In Libya, Truth is the Biggest Ammunition


There is a thin red line between being an intelligence officer and an investigative journalist. 

As an intelligence officer, your job is to travel extensively, gain people's trust in order to extract information, and convince them to do things they wouldn’t normally do. At the same time, you must maintain secrecy and not reveal any details to the public for fear of compromising national security. When it comes time for you to present this information, you must also conduct a risk assessment and provide a forecast of expected patterns. Life is like a jigsaw puzzle and your job is to put all the pieces together.

As an investigative journalist, you don’t convince people to do anything other than tell you their story, to see the world from their eyes. You seek the truth and present it to the public. As a journalist your loyalty isn’t to a flag but to your audience.

I graduated with a degree in international security, majoring in counterterrorism, joined the Australian army reserves, packed my bags, and headed to the Middle East to report.

I work for Free Libya TV, Libya’s first non state-owned channel. It is something I am very proud to be a part of. This is the first time since Muammar Gaddafi took power that the Libyans now have a free and independent voice.

Dodging live ammunition and tear gas in the streets of Cairo in complete darkness — with my camera in one hand and my other hand covering my mouth to avoid the smoke — was an experience I will never forget. Working in the newsroom of Free Libya TV is far calmer than that demonstration, but we have been able to unleash a more powerful weapon; we are now able to broadcast the truth.

Under constant attack by Gaddafi loyalists and members of his regime, journalists have received personal threats and the government has visited our homes. Our broadcasting headquarters has also been subject to numerous sabotage attempts. It is for this reason our location must be kept a complete secret.

Although the newsroom is further from the action than the streets of Tripoli or Benghazi, I have directly witnessed the struggle of the Libyan people. Since Tripoli was liberated by the revolutionaries, I have watched Libyans cry and rejoice as their quest for independence is almost complete.

The day when revolutionary forces took over Bab Al Azizya — Gaddafi’s compound — I felt a sense of pride for my work. On August 24, I watched live as young men climbed on top of Gaddafi's iconic sculpture depicting a hand squeezing a U.S. fighter plane to hang the revolutionary flag and claim victory over such a symbol of hate and repression, Gaddafi’s Iron fist. From that day, I knew the fate of Libya is now with the people.

By supporting the plight of the revolutionaries, I have found the harshest critics to come from the West regarding the Libyan cause. I have met with countless people who try to discredit the revolution as nothing more as an "Arab against Arab’"conflict, perpetuated by Western interference.

I have received countless hate mail and comments on Facebook for my support of the Libyan people and my anti-Gaddafi stance.
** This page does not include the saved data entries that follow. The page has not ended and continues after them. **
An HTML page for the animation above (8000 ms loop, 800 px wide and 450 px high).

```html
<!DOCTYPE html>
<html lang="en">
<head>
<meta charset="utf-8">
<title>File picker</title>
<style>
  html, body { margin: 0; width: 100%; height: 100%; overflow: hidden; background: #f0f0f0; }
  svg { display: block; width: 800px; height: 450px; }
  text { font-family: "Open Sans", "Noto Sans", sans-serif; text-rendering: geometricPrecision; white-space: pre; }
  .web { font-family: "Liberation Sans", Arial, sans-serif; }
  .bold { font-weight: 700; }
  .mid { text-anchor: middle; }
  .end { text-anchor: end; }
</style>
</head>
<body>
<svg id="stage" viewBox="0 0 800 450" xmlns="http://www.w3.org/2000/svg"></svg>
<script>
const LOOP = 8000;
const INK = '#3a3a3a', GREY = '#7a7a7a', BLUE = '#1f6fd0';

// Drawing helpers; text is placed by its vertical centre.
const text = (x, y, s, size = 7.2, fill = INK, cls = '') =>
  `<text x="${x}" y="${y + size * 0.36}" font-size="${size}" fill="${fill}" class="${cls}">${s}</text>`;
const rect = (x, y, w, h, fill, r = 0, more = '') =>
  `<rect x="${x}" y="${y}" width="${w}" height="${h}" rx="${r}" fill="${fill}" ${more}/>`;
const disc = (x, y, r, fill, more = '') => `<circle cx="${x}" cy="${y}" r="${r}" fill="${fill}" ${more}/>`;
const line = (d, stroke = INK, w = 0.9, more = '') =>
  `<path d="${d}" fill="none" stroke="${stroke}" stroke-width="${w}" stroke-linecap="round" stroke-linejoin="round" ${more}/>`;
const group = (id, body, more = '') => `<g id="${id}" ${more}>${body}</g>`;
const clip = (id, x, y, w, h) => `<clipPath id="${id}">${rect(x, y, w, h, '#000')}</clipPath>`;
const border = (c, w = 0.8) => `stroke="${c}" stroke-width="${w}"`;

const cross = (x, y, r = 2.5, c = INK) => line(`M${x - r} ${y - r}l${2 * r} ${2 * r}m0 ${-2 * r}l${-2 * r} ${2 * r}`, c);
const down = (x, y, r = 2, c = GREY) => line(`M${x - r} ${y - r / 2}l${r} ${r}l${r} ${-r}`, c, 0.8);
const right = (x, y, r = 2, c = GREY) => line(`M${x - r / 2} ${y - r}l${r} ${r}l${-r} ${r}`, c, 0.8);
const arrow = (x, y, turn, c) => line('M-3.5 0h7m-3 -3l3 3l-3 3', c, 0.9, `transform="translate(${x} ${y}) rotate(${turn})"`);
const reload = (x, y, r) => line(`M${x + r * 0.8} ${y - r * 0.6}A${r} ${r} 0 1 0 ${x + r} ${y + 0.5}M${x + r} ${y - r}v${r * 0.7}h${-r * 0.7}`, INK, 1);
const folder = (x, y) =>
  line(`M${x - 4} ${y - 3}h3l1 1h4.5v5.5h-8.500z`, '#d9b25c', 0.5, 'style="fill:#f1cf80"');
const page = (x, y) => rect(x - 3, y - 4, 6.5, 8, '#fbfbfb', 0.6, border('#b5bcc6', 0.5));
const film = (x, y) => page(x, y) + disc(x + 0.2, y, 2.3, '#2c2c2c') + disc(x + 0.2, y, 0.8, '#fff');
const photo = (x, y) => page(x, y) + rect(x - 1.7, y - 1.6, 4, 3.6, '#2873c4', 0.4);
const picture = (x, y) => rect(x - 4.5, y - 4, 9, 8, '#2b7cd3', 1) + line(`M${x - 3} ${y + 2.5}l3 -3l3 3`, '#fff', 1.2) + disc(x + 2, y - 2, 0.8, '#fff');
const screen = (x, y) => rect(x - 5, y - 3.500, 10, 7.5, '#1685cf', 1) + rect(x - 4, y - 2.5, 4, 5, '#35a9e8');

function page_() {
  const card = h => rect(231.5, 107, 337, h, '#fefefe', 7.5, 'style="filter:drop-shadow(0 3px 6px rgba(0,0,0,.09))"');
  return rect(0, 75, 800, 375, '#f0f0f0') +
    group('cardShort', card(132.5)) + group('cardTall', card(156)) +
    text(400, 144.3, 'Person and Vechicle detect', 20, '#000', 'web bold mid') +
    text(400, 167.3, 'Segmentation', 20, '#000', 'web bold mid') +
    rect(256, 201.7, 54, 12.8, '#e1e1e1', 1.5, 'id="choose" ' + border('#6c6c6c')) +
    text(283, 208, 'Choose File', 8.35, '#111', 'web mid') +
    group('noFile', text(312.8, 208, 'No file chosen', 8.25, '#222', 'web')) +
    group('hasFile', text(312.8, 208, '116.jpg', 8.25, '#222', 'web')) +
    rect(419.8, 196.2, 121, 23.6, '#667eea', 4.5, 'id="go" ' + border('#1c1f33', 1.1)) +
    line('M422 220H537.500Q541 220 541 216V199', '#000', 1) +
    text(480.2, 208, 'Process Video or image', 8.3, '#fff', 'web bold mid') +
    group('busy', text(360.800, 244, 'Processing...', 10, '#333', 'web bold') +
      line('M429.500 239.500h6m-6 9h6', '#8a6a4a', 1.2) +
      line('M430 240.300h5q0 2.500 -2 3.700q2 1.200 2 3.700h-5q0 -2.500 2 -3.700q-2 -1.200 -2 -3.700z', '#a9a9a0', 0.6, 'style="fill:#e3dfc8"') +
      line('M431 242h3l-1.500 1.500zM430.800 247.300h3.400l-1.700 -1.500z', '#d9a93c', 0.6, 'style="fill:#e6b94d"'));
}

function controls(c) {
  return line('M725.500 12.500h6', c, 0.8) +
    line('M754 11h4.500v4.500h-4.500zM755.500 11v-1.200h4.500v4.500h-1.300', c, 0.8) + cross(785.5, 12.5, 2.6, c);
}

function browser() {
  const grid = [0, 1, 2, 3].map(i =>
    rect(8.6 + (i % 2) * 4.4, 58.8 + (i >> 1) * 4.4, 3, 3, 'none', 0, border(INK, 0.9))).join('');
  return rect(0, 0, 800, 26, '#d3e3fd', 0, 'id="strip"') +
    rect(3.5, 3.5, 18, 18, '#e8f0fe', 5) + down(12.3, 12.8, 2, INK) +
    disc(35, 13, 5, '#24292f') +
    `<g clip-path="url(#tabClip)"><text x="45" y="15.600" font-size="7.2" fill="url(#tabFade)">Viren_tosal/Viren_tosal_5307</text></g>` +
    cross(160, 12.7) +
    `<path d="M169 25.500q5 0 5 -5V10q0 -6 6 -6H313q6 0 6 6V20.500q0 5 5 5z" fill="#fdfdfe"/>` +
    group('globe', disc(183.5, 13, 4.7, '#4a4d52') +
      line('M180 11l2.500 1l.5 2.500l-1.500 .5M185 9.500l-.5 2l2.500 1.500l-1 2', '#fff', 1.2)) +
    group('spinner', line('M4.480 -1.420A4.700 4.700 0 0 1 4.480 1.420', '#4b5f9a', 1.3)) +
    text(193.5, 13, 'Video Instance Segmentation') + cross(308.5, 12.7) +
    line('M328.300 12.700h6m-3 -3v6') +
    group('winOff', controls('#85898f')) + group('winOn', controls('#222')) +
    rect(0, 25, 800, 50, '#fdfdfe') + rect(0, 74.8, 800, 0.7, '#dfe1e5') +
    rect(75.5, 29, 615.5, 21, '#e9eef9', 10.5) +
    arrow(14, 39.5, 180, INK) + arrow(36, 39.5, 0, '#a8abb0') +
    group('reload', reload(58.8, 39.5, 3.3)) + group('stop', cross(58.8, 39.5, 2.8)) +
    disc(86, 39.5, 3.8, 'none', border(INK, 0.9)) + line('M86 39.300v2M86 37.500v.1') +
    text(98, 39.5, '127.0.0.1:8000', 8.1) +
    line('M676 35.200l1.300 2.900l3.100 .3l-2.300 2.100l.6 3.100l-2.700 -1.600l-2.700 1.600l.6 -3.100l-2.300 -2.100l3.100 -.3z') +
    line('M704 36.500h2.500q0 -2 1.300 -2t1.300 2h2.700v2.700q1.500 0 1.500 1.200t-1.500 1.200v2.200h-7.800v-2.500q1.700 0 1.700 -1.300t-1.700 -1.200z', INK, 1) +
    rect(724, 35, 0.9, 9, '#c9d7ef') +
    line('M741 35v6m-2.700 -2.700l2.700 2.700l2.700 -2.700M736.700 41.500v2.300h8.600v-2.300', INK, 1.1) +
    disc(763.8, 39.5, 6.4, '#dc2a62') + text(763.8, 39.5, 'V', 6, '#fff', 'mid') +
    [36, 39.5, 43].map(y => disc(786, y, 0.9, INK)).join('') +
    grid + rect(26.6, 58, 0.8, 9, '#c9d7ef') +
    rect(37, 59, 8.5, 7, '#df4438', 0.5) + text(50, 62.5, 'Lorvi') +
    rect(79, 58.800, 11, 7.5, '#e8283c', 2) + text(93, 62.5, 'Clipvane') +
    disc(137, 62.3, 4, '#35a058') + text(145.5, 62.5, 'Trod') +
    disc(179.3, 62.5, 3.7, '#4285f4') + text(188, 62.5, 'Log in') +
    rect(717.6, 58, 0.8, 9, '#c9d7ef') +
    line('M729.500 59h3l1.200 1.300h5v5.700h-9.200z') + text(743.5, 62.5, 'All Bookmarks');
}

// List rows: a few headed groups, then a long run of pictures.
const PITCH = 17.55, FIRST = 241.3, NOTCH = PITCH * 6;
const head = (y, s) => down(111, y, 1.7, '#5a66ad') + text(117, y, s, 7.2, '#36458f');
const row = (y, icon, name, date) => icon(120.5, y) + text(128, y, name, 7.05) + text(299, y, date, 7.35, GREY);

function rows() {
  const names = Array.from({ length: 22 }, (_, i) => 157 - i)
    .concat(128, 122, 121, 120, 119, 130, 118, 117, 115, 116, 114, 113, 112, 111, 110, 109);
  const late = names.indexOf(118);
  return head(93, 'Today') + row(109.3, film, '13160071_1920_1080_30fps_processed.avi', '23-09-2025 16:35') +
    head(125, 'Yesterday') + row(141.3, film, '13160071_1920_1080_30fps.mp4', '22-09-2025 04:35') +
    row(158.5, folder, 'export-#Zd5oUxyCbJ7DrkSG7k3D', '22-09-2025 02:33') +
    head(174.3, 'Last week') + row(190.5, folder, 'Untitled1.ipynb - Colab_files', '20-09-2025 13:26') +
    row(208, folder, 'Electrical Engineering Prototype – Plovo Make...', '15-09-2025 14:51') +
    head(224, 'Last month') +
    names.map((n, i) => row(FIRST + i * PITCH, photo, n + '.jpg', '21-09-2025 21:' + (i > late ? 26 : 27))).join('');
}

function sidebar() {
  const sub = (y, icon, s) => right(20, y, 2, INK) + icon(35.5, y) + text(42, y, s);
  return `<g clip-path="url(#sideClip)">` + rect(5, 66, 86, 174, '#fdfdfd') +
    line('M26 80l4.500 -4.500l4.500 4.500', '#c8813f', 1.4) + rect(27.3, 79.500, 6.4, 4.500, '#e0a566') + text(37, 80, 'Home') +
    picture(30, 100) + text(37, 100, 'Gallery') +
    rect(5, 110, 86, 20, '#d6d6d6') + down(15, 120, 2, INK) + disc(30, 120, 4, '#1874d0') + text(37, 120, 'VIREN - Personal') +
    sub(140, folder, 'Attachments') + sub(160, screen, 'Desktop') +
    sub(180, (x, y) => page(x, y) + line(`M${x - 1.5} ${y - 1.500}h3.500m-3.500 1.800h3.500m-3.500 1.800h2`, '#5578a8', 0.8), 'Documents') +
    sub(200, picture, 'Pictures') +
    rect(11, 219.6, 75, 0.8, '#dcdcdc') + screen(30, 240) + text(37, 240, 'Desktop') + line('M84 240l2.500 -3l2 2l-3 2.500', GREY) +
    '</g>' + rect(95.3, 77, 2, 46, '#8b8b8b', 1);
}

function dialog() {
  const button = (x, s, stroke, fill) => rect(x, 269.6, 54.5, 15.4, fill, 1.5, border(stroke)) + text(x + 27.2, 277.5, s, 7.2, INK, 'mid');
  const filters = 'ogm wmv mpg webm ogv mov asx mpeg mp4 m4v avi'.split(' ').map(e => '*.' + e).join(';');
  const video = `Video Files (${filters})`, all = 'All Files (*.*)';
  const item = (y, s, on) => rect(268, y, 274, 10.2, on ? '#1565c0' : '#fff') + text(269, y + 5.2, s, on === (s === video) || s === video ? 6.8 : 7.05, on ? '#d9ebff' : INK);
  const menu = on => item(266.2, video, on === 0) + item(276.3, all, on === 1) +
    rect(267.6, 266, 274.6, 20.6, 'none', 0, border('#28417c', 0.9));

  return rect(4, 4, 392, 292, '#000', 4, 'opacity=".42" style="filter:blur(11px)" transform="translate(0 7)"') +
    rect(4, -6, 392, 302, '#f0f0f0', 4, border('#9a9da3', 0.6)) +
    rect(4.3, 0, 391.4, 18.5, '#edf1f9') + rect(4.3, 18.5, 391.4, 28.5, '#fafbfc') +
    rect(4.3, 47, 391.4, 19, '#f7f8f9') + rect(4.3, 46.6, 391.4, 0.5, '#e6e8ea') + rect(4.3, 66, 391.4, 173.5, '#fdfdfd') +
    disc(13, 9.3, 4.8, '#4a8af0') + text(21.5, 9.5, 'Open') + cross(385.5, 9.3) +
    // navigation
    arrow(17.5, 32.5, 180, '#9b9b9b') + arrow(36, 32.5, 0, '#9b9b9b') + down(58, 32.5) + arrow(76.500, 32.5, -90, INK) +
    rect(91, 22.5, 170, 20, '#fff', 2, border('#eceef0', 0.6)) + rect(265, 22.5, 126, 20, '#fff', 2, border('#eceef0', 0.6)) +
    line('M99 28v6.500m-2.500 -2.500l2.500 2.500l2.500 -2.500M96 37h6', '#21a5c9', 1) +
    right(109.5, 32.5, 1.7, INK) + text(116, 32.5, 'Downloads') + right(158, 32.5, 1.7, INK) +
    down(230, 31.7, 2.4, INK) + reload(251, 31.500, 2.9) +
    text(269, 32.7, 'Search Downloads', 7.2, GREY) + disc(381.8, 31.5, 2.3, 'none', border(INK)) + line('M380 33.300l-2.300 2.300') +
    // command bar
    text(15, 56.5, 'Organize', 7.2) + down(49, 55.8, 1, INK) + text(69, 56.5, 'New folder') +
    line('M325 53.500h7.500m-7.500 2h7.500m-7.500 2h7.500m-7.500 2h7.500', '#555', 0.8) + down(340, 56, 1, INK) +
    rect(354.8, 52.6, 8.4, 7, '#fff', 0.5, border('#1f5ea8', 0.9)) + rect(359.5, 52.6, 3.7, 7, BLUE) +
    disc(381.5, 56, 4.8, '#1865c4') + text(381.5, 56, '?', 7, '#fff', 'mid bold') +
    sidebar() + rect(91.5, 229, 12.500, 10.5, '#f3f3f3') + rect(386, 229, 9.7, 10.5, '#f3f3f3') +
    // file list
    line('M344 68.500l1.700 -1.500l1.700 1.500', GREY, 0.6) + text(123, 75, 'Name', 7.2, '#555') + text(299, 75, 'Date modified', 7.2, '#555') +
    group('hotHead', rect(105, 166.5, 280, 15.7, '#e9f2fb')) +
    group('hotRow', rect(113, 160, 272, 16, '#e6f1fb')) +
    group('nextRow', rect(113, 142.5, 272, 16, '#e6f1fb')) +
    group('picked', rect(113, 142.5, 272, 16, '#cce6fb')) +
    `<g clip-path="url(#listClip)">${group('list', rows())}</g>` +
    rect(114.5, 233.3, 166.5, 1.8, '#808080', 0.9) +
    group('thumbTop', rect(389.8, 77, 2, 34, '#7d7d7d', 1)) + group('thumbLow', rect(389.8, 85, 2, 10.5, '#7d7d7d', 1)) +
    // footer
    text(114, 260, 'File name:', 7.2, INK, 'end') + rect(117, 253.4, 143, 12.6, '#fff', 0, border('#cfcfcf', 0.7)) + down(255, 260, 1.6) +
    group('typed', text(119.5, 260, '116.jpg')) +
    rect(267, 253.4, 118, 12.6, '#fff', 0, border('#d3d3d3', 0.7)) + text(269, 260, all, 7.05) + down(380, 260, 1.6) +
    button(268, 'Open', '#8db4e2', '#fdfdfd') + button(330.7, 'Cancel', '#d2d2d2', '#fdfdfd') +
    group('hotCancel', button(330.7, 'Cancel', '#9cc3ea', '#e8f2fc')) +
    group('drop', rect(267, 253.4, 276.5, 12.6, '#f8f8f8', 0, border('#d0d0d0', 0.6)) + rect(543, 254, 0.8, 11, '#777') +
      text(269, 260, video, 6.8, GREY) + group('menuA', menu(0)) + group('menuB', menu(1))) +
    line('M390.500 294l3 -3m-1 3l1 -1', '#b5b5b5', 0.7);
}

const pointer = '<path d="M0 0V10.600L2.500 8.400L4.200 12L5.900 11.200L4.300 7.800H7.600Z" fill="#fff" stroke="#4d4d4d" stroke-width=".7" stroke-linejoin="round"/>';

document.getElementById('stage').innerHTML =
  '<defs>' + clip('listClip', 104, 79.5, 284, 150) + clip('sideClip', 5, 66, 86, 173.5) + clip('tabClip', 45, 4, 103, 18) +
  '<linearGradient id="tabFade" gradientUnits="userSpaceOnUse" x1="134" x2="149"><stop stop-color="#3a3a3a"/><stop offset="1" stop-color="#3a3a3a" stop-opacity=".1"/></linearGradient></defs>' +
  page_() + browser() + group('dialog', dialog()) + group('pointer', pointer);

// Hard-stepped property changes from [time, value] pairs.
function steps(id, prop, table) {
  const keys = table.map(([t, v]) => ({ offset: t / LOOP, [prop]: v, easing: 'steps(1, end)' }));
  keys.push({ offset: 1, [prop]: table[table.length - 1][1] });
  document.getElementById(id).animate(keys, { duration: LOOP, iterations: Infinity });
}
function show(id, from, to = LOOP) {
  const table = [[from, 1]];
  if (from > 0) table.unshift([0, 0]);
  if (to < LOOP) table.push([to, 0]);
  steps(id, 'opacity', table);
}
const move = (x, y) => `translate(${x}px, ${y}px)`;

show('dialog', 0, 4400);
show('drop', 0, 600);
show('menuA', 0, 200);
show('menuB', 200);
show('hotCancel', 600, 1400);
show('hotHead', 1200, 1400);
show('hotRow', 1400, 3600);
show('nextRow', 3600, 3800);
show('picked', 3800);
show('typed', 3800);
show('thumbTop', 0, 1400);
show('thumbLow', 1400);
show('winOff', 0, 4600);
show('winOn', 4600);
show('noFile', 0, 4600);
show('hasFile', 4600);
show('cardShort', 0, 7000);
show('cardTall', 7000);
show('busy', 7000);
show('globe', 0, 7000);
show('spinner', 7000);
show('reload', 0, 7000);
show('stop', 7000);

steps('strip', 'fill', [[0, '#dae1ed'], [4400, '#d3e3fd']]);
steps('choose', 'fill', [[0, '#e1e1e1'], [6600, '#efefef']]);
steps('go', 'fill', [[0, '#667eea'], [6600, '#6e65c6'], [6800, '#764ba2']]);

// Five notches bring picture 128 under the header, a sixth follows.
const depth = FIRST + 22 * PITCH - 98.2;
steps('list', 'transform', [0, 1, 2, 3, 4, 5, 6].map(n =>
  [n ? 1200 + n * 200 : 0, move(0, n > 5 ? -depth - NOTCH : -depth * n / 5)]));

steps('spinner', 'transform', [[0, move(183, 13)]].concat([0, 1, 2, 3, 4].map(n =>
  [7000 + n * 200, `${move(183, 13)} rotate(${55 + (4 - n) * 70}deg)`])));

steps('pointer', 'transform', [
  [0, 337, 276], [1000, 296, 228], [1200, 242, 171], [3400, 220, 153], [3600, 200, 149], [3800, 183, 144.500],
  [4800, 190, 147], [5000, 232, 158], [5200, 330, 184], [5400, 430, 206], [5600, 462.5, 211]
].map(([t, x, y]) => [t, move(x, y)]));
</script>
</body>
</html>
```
I have been accused of being a bloodthirsty warmonger,

It saddens me as an individual, but also as a journalist, that people abroad are so eager to dismiss Libya’s struggle for freedom. More so, how media are so adamant to continue to call the revolutionaries, “rebels.”

I work with these people every day. I work with individuals who, for the first time in their lives, are putting their heart and soul into something they believe in. 

All the blood, sweat, and tears the Libyan people have shed have not been for a fruitless battle. The countless men who have sacrificed their lives, have done it for the sake of their homeland. Every morning I wake up with a passion for what I do as I know I am playing a role, no matter how small, in freeing Libya.

Photo Credit: Elizabeth Pickworth